▸ What you have to do: Provide only the number of lines in the listing that contain the string "INTERVAL".

-- Data supplied follows --

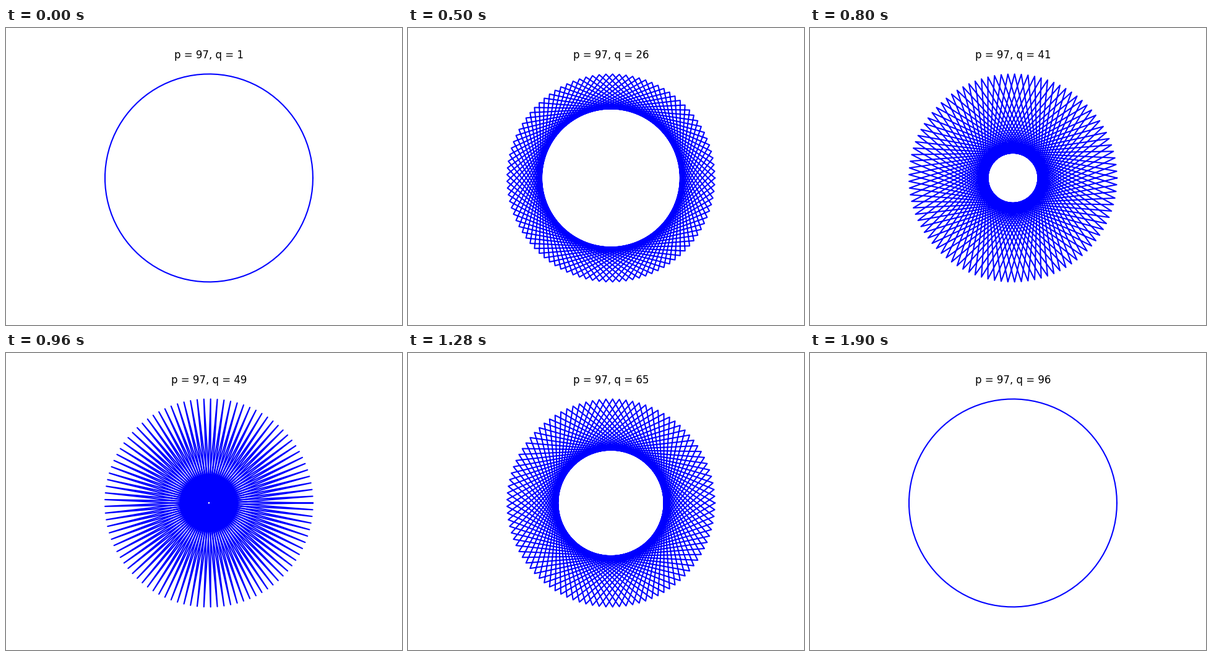
These frames come from a looping animation (640 by 480 pixels, 1920 ms). A matplotlib script:

```python
import numpy as np
import matplotlib.pyplot as plt
from matplotlib.animation import FuncAnimation

P = 97          # vertices on the circle
INTERVAL = 20   # ms per step


def star(q):
    """Closed star polygon {P/q} on the unit circle."""
    angle = 2 * np.pi * q * np.arange(P + 1) / P
    return np.cos(angle), np.sin(angle)


fig, ax = plt.subplots(figsize=(6.4, 4.8), dpi=100)
line, = ax.plot(*star(1), "b-", lw=1.5)
title = ax.set_title("")
ax.axis("equal")
ax.axis("off")


def update(i):
    q = i + 1
    line.set_data(*star(q))
    title.set_text(f"p = {P}, q = {q}")
    return line, title


anim = FuncAnimation(fig, update, frames=P - 1, interval=INTERVAL,
                     repeat=True, repeat_delay=0)
plt.show()
```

-- Data supplied concluded --

▸ Output: 2